The doll pictured is an all bisque Kewpie doll made in about 1913 by the German manufacturer J. D. Kestner of Waltershausen. The doll is jointed at the shoulders so that its arms can move up and down and has painted features, including it’s eyes which have been moulded onto the head and painted. It is about 12cm tall.
The Kewpie was invented by the poet and artist Rose O’Neill, first featuring in magazine illustrations in 1909, and later patented in 1913. The name ‘Kewpie’ comes from the resemblance to the naked babies known as cupids, after Cupid the Roman God of Love. Over the next few years the Kewpie grew in popularity – and books and accessories were introduced, including rattles, soap, dishes and salt and pepper shakers. Some women even began to pluck their eyebrows in the style of the doll.

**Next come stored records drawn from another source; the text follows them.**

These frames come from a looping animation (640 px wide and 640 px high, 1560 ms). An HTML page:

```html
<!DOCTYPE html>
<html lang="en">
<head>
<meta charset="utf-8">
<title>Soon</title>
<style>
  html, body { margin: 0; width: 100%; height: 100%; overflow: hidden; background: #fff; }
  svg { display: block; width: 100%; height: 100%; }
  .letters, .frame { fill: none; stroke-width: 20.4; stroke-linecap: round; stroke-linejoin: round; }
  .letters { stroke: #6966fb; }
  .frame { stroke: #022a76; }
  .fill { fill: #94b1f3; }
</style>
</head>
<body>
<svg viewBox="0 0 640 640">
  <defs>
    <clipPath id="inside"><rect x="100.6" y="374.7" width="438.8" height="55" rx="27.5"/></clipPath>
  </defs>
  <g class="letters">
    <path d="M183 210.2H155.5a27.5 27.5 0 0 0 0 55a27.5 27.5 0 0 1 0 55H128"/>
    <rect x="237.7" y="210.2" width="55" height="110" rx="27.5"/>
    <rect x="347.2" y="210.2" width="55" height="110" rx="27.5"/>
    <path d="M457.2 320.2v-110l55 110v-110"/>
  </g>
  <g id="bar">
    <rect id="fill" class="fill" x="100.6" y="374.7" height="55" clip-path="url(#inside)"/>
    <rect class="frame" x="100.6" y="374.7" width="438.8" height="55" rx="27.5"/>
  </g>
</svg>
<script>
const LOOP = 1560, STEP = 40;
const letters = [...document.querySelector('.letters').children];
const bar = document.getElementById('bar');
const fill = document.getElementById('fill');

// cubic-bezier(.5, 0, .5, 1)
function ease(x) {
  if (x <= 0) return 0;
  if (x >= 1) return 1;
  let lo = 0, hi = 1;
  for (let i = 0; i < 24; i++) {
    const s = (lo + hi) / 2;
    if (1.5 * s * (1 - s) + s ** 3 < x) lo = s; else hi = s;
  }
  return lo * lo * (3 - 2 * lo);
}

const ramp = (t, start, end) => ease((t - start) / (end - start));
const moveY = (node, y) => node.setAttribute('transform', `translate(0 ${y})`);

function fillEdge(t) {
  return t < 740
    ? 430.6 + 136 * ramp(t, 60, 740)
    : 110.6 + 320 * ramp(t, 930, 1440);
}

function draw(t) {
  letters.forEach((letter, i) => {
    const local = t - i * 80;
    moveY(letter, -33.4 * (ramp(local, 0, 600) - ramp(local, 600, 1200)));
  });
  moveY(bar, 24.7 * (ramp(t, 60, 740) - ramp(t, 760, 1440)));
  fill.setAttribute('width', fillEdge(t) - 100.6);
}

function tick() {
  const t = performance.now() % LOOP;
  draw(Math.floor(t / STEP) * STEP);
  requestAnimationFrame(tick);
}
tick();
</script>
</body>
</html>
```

The Kewpie dolls were first manufactured in Germany but were later made in Belgium and France after the outbreak of the First World War. Later models of the doll were made using other materials, such as celluloid, wood, and paper. The Kewpie doll is one of the earliest examples of mass toy manufacturing.